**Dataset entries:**
· · · · · · ·

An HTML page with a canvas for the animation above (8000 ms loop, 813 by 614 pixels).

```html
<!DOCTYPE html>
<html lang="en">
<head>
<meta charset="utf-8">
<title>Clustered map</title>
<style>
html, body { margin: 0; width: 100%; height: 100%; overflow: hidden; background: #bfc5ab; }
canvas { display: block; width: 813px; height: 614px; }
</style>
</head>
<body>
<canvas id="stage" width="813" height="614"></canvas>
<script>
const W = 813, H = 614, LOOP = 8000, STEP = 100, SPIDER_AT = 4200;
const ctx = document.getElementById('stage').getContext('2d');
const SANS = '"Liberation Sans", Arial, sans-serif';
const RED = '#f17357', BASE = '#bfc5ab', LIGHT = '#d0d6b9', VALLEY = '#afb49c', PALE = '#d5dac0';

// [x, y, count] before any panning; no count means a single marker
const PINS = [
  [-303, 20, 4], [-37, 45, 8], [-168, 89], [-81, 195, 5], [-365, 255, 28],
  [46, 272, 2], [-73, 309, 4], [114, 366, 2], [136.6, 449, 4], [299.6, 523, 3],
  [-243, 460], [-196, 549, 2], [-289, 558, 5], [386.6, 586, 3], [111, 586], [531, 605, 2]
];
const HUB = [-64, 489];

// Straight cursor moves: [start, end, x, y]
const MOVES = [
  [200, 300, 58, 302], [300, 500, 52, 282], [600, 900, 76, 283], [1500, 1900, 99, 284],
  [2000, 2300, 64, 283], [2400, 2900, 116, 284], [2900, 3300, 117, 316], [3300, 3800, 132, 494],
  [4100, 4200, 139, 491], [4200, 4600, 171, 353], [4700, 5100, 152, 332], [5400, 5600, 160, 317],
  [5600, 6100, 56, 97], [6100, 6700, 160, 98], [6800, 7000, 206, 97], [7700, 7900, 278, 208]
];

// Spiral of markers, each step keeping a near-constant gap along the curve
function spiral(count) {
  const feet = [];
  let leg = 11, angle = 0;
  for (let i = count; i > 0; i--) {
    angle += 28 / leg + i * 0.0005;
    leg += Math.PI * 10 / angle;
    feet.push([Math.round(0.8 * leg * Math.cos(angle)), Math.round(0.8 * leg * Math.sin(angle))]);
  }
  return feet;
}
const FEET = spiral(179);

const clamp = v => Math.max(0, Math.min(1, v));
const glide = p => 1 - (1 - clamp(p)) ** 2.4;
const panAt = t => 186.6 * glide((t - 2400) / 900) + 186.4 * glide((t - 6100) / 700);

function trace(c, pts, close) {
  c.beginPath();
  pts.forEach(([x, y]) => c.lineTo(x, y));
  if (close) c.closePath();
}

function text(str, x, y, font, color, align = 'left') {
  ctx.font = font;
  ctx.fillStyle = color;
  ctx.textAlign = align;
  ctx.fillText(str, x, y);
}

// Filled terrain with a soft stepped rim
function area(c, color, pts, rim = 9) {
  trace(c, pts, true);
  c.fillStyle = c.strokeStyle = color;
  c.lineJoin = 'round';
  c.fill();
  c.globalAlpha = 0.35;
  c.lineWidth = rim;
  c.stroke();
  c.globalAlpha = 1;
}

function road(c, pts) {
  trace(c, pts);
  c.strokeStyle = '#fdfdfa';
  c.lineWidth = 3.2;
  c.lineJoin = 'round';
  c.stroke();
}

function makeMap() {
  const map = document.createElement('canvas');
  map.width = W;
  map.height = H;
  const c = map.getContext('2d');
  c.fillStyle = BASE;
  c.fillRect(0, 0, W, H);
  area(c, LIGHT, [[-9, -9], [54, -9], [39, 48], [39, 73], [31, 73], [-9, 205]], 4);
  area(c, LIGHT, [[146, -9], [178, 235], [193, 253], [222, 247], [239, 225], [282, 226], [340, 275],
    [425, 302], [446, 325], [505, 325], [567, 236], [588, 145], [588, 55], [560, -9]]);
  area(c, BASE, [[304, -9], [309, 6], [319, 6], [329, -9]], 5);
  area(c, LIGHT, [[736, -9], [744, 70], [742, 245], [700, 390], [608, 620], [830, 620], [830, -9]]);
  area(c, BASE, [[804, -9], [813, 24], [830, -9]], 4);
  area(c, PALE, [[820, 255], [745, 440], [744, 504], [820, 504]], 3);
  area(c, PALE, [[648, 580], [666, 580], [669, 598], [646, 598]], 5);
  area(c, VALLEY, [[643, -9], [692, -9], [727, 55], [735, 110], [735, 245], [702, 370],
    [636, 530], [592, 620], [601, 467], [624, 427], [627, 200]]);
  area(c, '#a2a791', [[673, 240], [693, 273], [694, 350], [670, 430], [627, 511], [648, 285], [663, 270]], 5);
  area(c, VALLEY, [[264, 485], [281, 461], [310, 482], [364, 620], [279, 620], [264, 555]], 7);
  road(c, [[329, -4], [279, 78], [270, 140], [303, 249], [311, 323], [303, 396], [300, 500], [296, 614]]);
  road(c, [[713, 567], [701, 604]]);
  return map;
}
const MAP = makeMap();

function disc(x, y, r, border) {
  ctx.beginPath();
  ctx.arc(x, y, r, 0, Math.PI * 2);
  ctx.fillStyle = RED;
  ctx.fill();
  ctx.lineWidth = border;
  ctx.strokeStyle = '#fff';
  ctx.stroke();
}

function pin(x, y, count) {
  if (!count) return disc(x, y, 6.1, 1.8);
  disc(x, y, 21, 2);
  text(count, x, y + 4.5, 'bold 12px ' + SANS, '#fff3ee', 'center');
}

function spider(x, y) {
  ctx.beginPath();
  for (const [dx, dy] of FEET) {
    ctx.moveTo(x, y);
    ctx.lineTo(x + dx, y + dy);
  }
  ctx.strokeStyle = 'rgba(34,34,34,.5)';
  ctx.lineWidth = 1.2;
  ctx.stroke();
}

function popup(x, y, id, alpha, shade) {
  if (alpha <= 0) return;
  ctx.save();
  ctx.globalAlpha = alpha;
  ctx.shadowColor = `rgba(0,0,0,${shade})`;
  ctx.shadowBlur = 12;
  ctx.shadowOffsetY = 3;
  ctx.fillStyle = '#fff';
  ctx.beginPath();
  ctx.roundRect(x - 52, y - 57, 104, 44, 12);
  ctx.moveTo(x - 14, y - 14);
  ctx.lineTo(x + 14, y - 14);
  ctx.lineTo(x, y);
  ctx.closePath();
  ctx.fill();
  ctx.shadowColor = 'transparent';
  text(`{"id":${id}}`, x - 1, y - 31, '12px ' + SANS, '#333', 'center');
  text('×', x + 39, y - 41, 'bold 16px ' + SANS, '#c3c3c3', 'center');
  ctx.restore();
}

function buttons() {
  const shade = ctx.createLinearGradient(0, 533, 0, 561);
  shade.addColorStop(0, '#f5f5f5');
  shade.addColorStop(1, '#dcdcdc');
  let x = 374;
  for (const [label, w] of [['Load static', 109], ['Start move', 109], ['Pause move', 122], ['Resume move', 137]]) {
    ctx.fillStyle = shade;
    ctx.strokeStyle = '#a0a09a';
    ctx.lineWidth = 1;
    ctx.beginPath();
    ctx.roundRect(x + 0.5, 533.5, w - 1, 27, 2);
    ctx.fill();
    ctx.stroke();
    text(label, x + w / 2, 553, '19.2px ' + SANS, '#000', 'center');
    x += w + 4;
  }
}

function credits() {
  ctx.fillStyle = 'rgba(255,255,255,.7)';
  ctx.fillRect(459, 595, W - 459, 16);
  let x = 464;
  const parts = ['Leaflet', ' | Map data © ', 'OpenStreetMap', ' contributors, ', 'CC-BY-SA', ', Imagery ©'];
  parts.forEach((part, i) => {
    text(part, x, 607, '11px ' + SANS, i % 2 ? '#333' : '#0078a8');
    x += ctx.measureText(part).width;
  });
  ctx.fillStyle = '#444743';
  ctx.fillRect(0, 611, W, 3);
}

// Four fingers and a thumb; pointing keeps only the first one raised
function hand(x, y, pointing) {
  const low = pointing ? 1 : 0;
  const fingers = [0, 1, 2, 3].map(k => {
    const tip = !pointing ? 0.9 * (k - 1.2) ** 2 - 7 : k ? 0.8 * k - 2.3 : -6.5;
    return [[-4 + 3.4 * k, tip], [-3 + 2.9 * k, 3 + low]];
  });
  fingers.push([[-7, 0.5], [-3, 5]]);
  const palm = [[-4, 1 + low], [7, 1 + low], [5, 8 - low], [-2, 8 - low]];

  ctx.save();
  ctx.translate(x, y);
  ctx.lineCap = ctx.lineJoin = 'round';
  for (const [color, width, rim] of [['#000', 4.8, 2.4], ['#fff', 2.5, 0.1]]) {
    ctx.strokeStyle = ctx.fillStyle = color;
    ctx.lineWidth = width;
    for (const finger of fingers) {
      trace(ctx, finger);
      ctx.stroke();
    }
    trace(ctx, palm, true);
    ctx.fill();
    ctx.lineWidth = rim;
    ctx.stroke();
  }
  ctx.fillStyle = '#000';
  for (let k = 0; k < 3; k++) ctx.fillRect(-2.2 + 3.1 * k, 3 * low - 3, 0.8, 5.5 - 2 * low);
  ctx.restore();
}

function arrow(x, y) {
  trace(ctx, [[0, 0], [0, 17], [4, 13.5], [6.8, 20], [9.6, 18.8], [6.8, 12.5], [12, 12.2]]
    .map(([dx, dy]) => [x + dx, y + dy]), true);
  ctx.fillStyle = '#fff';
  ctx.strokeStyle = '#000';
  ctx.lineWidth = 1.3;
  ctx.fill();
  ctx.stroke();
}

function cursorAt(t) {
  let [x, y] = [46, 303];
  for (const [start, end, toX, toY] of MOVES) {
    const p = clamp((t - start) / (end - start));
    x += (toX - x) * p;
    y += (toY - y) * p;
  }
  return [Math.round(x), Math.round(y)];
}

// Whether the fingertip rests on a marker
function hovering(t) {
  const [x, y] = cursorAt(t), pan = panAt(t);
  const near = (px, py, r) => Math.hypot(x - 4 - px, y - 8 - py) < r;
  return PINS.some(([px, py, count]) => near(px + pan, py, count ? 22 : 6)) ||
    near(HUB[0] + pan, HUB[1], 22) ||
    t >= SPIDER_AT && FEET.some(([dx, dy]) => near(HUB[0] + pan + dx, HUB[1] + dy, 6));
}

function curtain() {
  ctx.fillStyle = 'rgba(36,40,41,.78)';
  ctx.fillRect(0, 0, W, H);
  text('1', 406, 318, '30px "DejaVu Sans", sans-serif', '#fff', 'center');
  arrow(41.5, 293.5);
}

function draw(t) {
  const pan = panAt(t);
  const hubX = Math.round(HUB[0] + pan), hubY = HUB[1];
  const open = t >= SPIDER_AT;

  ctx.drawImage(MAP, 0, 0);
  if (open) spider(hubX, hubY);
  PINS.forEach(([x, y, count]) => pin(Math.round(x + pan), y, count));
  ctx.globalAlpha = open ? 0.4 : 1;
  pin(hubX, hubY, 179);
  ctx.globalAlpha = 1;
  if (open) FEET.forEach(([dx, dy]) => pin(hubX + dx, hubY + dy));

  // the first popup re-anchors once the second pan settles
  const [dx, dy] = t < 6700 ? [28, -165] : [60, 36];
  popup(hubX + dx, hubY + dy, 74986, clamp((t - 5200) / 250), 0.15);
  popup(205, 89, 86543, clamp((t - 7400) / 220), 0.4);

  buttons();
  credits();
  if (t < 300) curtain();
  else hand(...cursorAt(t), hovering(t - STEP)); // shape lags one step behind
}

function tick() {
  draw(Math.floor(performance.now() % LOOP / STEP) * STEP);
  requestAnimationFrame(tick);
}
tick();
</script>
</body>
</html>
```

· · · · · · ·

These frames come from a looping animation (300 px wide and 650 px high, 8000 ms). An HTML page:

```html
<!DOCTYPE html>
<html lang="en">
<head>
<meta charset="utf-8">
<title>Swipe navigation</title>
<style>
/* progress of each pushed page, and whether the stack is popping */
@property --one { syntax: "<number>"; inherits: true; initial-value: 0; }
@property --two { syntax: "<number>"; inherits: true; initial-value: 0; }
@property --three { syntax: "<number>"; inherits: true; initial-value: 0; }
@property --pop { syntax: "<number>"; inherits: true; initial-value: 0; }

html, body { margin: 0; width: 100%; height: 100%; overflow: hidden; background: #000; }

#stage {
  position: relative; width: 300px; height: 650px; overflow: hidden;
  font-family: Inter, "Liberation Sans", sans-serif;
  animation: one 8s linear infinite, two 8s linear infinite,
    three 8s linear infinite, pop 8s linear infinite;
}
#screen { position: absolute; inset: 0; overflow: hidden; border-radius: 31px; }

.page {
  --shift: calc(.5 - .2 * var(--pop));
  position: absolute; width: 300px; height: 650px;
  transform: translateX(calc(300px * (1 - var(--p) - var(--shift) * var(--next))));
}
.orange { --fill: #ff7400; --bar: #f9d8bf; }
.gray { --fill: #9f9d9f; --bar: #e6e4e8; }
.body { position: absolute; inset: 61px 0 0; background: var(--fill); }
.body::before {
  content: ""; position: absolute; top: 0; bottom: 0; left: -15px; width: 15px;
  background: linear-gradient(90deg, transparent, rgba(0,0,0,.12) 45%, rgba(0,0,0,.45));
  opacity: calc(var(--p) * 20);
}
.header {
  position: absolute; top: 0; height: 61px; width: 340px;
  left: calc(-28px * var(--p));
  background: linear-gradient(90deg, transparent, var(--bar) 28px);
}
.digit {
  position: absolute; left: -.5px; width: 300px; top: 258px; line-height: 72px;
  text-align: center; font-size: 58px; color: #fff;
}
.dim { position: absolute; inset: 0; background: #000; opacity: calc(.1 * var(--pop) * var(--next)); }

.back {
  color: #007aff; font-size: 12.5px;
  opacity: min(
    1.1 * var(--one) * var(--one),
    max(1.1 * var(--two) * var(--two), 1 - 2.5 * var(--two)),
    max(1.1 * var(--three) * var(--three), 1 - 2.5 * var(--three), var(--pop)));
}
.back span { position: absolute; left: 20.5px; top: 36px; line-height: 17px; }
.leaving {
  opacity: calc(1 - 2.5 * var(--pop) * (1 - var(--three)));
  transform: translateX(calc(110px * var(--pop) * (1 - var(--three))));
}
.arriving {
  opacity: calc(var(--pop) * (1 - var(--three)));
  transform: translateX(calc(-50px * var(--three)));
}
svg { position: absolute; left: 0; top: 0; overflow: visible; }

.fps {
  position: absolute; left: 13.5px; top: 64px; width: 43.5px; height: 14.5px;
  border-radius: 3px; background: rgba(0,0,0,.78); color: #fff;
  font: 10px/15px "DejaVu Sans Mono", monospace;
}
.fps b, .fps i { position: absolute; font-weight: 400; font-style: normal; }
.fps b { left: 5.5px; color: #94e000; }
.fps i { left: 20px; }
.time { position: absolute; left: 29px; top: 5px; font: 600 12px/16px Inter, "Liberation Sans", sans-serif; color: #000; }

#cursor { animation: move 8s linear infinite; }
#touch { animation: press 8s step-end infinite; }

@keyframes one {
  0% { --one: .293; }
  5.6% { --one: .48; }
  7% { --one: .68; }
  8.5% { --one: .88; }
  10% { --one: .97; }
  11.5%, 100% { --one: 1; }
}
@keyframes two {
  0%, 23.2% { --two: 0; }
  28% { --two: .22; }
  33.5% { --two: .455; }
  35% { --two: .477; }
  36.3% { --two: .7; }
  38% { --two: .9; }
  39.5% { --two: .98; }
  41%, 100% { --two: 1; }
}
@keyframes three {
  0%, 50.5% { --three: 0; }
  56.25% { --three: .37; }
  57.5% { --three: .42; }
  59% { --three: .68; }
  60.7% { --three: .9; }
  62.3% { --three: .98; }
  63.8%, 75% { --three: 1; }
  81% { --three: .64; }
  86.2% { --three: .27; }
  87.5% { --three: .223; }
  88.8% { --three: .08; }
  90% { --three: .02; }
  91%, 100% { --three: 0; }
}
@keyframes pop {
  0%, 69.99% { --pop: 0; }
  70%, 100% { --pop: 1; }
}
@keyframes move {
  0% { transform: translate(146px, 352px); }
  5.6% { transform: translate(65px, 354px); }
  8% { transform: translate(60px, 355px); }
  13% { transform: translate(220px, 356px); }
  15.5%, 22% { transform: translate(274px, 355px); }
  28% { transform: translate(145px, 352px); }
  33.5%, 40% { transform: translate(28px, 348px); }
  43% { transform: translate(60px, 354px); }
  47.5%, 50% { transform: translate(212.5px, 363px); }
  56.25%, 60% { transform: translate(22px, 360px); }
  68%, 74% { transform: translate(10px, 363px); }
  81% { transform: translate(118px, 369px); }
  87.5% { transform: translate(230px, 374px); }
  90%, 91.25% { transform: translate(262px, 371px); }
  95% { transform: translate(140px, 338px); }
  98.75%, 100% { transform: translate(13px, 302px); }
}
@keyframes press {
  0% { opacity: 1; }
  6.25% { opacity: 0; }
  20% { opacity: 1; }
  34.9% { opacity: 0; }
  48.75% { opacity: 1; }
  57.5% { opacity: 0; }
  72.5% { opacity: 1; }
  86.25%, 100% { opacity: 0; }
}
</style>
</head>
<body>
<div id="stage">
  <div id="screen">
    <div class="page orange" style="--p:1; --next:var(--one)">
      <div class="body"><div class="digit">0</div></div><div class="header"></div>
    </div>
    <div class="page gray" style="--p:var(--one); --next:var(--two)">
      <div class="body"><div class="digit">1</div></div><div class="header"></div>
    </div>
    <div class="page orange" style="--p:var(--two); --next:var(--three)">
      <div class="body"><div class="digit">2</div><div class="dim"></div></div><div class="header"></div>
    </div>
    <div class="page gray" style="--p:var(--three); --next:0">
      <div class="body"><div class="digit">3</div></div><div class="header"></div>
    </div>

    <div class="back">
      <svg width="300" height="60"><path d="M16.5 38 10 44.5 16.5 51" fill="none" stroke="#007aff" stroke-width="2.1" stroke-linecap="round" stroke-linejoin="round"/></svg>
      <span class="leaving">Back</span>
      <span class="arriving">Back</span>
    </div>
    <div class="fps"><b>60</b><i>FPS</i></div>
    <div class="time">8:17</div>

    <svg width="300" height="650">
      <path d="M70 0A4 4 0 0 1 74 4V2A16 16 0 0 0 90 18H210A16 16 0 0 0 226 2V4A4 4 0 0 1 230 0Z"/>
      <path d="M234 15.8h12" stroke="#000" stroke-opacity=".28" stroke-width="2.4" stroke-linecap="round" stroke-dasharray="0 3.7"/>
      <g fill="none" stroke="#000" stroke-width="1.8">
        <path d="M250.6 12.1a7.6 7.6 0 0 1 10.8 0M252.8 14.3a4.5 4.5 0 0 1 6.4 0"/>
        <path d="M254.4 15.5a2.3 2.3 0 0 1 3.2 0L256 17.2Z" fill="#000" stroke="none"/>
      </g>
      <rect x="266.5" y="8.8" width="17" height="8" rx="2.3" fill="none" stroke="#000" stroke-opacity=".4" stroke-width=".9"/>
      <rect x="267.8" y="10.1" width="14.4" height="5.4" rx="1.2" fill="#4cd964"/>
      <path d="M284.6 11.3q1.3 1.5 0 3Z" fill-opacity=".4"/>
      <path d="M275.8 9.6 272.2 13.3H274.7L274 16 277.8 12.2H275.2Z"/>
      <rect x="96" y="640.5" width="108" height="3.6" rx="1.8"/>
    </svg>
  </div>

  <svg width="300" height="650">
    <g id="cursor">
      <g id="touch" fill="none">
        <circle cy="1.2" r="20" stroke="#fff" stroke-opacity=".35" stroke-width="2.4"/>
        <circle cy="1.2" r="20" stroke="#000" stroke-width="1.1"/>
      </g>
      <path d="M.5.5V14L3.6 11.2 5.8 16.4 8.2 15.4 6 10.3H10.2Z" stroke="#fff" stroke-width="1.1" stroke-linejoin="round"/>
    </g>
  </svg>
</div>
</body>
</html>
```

· · · · · · ·

Which of the lines in the data contain the string "body"? Return each one.

html, body { margin: 0; width: 100%; height: 100%; overflow: hidden; background: #bfc5ab; }
<body>
</body>
html, body { margin: 0; width: 100%; height: 100%; overflow: hidden; background: #000; }
.body { position: absolute; inset: 61px 0 0; background: var(--fill); }
.body::before {
<body>
      <div class="body"><div class="digit">0</div></div><div class="header"></div>
      <div class="body"><div class="digit">1</div></div><div class="header"></div>
      <div class="body"><div class="digit">2</div><div class="dim"></div></div><div class="header"></div>
      <div class="body"><div class="digit">3</div></div><div class="header"></div>
</body>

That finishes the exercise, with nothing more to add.